Wurman’s Five Rules of Information Communication

The iconic and irascible information architect Richard Saul Wurman has some great wisdom to impart about effectively communicating large amounts of information visually. He is the founder of the popular Technology Entertainment and Design (TED) conference, a consummate information architect, and the author of nearly 100 books that exhibit a high degree of design excellence. He offers five simple rules for more effectively communicating information in any form.

  1. Understanding is relative – People are only able to learn new things in relation to what they already know. This observation is echoed in the recent cognitive science literature on learning. “For most things in everyday life, scale is best understood if it’s based on a relationship to a human being,” according to Wurman. “Scale always relates to us.
  2. LATCH –  Systematically organizing the information may help in structuring it into a more useful form for communicating meaning is the first step in communicating. Wurman has tried many different organizational schemes over his 30 years of designing, but they always can be reduced down to a few basic dimensions for organizing data. “I’ve tried a thousand times to find other ways to organize,” Wurman says, “but I always end up using one of these five.” His catchy LATCH acronym proves to be a useful way to organize information.
    • Location – Geography or proximity, particularly when combined with time, is one of the most useful ways to organize information. Location can be concrete, such as a position on a map, a part within system diagram, or a step in a flowchart, or more abstract senses of space such as a grouping of images together to convey their relation to one another or a relative size in a drawing.
    • Alphabet Alphabetizing along one or more factors is less useful in more visually-based communication, but it does provide a way to organize large amounts of data.

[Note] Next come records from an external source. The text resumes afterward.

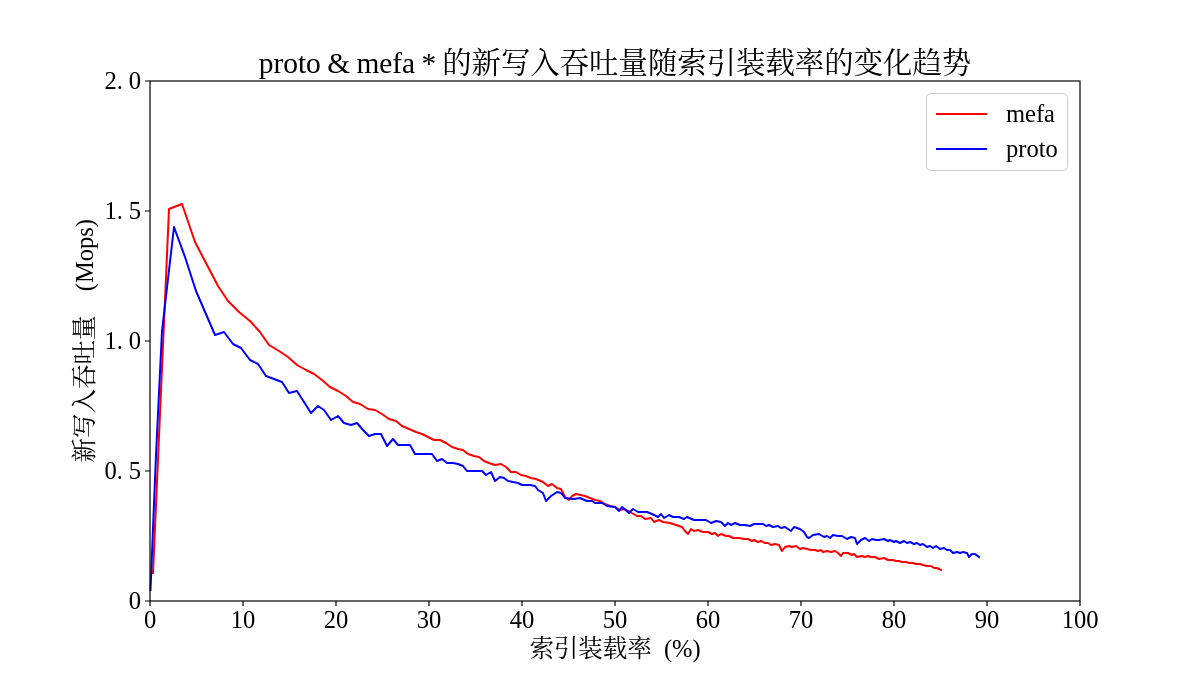
<!DOCTYPE html>
<html lang="zh-CN">
<head>
<meta charset="utf-8">
<title>新写入吞吐量随索引装载率的变化趋势</title>
<style>
:root {
  --paper: #ffffff;
  --ink: #000000;
  --mefa: #ff0000;
  --proto: #0000ff;
  --legend-border: #cccccc;
}
* { box-sizing: border-box; margin: 0; padding: 0; }
html, body { width: 1200px; height: 676px; overflow: hidden; background: var(--paper); }
.chart {
  width: 1200px;
  height: 676px;
  display: grid;
  grid-template-columns: 102px 48px 930px;
  grid-template-rows: 81px 520px 75px;
  color: var(--ink);
  font: 300 24.5px/30px "Liberation Serif", "Noto Serif CJK SC", serif;
  white-space: nowrap;
}
.chart-title {
  grid-area: 1 / 3;
  align-self: end;
  display: flex;
  justify-content: center;
  font-size: 29.4px;
  font-weight: 300;
  line-height: 36px;
}
.chart-title .series-names { margin-right: 6px; word-spacing: -1px; }
.y-label { grid-area: 2 / 1; display: flex; align-items: center; justify-content: center; padding-left: 68px; }
.y-label span { writing-mode: vertical-rl; transform: rotate(180deg); text-orientation: sideways; }
.unit { margin-left: 12px; }
.y-label .unit { display: inline; transform: none; margin: 12px 0 0; }
.y-ticks {
  grid-area: 2 / 2;
  display: flex;
  flex-direction: column;
  justify-content: space-between;
  align-items: flex-end;
  padding-right: 9px;
}
.y-ticks li { height: 0; display: flex; align-items: center; list-style: none; }
.point { padding-right: 6px; }
.plot { grid-area: 2 / 3; position: relative; }
.plot svg { display: block; overflow: visible; }
.frame, .tick-marks { fill: none; stroke: var(--ink); stroke-width: 1.2; }
.series { fill: none; stroke-width: 2; stroke-linejoin: round; stroke-linecap: square; }
.series.mefa, .key.mefa { stroke: var(--mefa); }
.series.proto, .key.proto { stroke: var(--proto); }
.legend {
  position: absolute;
  top: 12px;
  right: 12px;
  width: 142px;
  height: 78px;
  padding: 2px 0 0 9px;
  border: 1.3px solid var(--legend-border);
  border-radius: 5px;
  background: var(--paper);
  list-style: none;
}
.legend li { display: flex; align-items: center; gap: 19px; height: 35px; }
.legend .key { stroke-width: 2; }
.x-axis { grid-area: 3 / 3; padding-top: 4px; }
.x-ticks { display: flex; justify-content: space-between; list-style: none; }
.x-ticks li { width: 0; display: flex; justify-content: center; }
.x-label { display: flex; justify-content: center; margin-top: -1px; }
</style>
</head>
<body>
<main class="chart">
  <h1 class="chart-title"><span class="series-names">proto &amp; mefa *</span><span>的新写入吞吐量随索引装载率的变化趋势</span></h1>

  <p class="y-label"><span>新写入吞吐量<span class="unit">&nbsp;&nbsp;(Mops)</span></span></p>

  <ol class="y-ticks">
    <li>2<span class="point">.</span>0</li>
    <li>1<span class="point">.</span>5</li>
    <li>1<span class="point">.</span>0</li>
    <li>0<span class="point">.</span>5</li>
    <li>0</li>
  </ol>

  <section class="plot">
    <svg width="930" height="520" viewBox="150 81 930 520" role="img" aria-label="mefa 与 proto 的新写入吞吐量折线图">
      <polyline class="series mefa" points="153,573 169,209 182,204 195,242 207,265 218,286 228,301 239,312 250,321 260,332 269,345 279,351 288,357 297,365 306,370 314,374 322,380 330,387 338,391 346,396 353,402 360,404 368,409 375,410 382,414 389,419 396,421 402,426 409,429 416,432 422,434 428,437 434,440 440,440 446,443 452,447 458,449 463,450 468,454 474,456 479,457 484,461 489,463 495,465 501,464 506,467 511,472 516,472 521,475 526,476 531,478 536,479 543,482 548,486 552,484 557,488 561,489 565,497 569,500 572,496 576,494 585,496 595,500 600,501 605,504 610,506 615,507 620,510 624,509 630,512 637,516 641,516 645,519 651,518 654,522 659,520 663,522 670,523 676,525 682,527 685,531 688,534 691,529 694,531 698,530 703,532 708,532 712,534 715,533 718,536 721,534 726,536 729,536 733,538 739,538 744,539 748,539 752,541 754,540 758,542 761,541 765,543 768,543 771,545 775,544 779,545 782,551 785,547 789,546 792,547 796,546 800,549 803,548 807,549 811,550 815,550 818,551 821,550 823,552 827,551 831,552 835,551 838,553 841,556 843,553 848,553 852,555 854,554 857,557 862,556 865,557 868,556 871,557 875,557 879,559 884,558 888,560 893,560 896,561 899,561 902,562 906,562 909,563 913,563 916,564 920,564 923,565 927,566 931,566 934,568 937,568 941,570"/>
      <polyline class="series proto" points="150.5,590 156,455 162,331 174,227 185,257 196,291 215,335 224,332 233,344 241,348 250,360 258,364 266,376 274,379 282,382 289,393 297,391 311,413 318,406 324,410 331,420 338,416 344,423 351,425 357,423 363,430 369,436 375,434 381,434 387,446 393,439 398,445 410,445 415,454 432,454 437,461 442,459 447,463 453,463 458,464 463,466 467,471 482,471 486,475 491,472 495,481 500,477 504,478 508,481 513,482 518,483 522,485 530,485 535,486 538,490 543,493 546,501 551,496 557,492 561,493 565,498 574,499 580,498 587,501 592,501 595,503 602,503 607,506 615,507 619,511 622,507 629,513 633,509 638,512 647,512 652,514 658,517 661,514 664,518 669,515 673,517 679,517 684,519 687,517 694,520 706,520 711,523 716,521 721,522 725,526 728,523 731,525 735,523 740,525 745,525 750,526 754,524 763,524 766,526 769,525 773,527 778,526 781,528 785,527 791,531 794,527 800,529 804,532 807,537 809,538 813,535 819,534 824,537 827,536 830,538 833,535 838,536 842,536 847,539 851,537 855,538 857,544 861,540 865,538 869,541 872,539 876,540 879,540 884,539 888,541 890,540 894,542 896,541 900,543 904,541 907,543 910,542 914,544 917,543 920,545 923,544 927,547 930,546 933,548 936,546 940,549 944,548 947,550 950,550 953,553 957,552 960,553 963,552 967,553 969,557 972,554 975,554 979,557"/>
      <rect class="frame" x="150" y="81" width="930" height="520"/>
      <path class="tick-marks" d="M145 81h5M145 211h5M145 341h5M145 471h5M145 601h5M150 601v5M243 601v5M336 601v5M429 601v5M522 601v5M615 601v5M708 601v5M801 601v5M894 601v5M987 601v5M1080 601v5"/>
    </svg>
    <ul class="legend">
      <li><svg width="51" height="4"><line class="key mefa" x1="0" y1="2" x2="51" y2="2"/></svg>mefa</li>
      <li><svg width="51" height="4"><line class="key proto" x1="0" y1="2" x2="51" y2="2"/></svg>proto</li>
    </ul>
  </section>

  <footer class="x-axis">
    <ol class="x-ticks">
      <li>0</li><li>10</li><li>20</li><li>30</li><li>40</li><li>50</li><li>60</li><li>70</li><li>80</li><li>90</li><li>100</li>
    </ol>
    <p class="x-label">索引装载率<span class="unit">(%)</span></p>
  </footer>
</main>
</body>
</html>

Although “A” fits nicely in his LATCH acronym, this dimension represents any scheme in which information is organized by an arbitrary symbol, such as a number or table of contents index.
    • Time – Organizing things temporally allows for the suggestion of causality. This approach is most valuable when combined with other schemes, such as location. Time is often represented by graphical timelines and calendars.
    • Category  – Classifying an item as a member of a group helps identify patterns in data. Groups can include distinctions such as color, gender, and other item attributes. Once categorized, the items can be counted and have a variety of statistical techniques applied to tease out patterns.
    • Hierarchy – The relationship of items according to one or more factors helps reveal the internal structure and relationships among data elements. For example, one kind of hierarchy would involve a simple ranking of an item’s attribute, such as its size, order of importance, or number. More complex hierarchies include family trees, organizational charts, and other kinds of relational data types.
  3. Do not beautify, clarify – In resonance with visualization guru Edward Tufte’s design ideals, the goal of information design is to facilitate communication by avoiding the addition of extraneous graphics. “The goal is to clarify—make it easy to understand.”
  4. Focus on what you really want to know – Figure out what you really want to know about the topic and focus in on that by asking questions. “We’re taught when we’re young that we’re not supposed to look stupid. So we don’t ask questions. Well, you’d better ask questions, and you’d better ask about things you really want to know. That way you’ll convey your fascination and finally,
  5. Get rid of useless information – According to Wurman, most information is useless and will not improve the viewer’s insight and understanding. People can only remember a half-dozen things in working memory at any given time. Get rid of the extraneous information to let the salient points have a chance to be absorbed. “It’s worthless to read something you’re not interested in, because you won’t remember it anyway.”

It’s not often that such simple rules yield so much clarity, especially when applied to such a difficult task a communicating complex information clearly. I’ve found that applying Wuman’s guidelines, particularly LATCH, has helped me get started in parsing through a large amount of information and lead the way to communicate it more effectively.

About Bill Ferster

Bill Ferster is a research professor at the University of Virginia and a technology consultant for organizations using web-applications for ed-tech, data visualization, and digital media. He is the author of Sage on the Screen (2016, Johns Hopkins), Teaching Machines (2014, Johns Hopkins), and Interactive Visualization (2012, MIT Press), and has founded a number of high-technology startups in past lives. For more information, see www.stagetools.com/bill.

All quotes from Richard Saul Wurman’s Information Architects, 1996, Graphis Press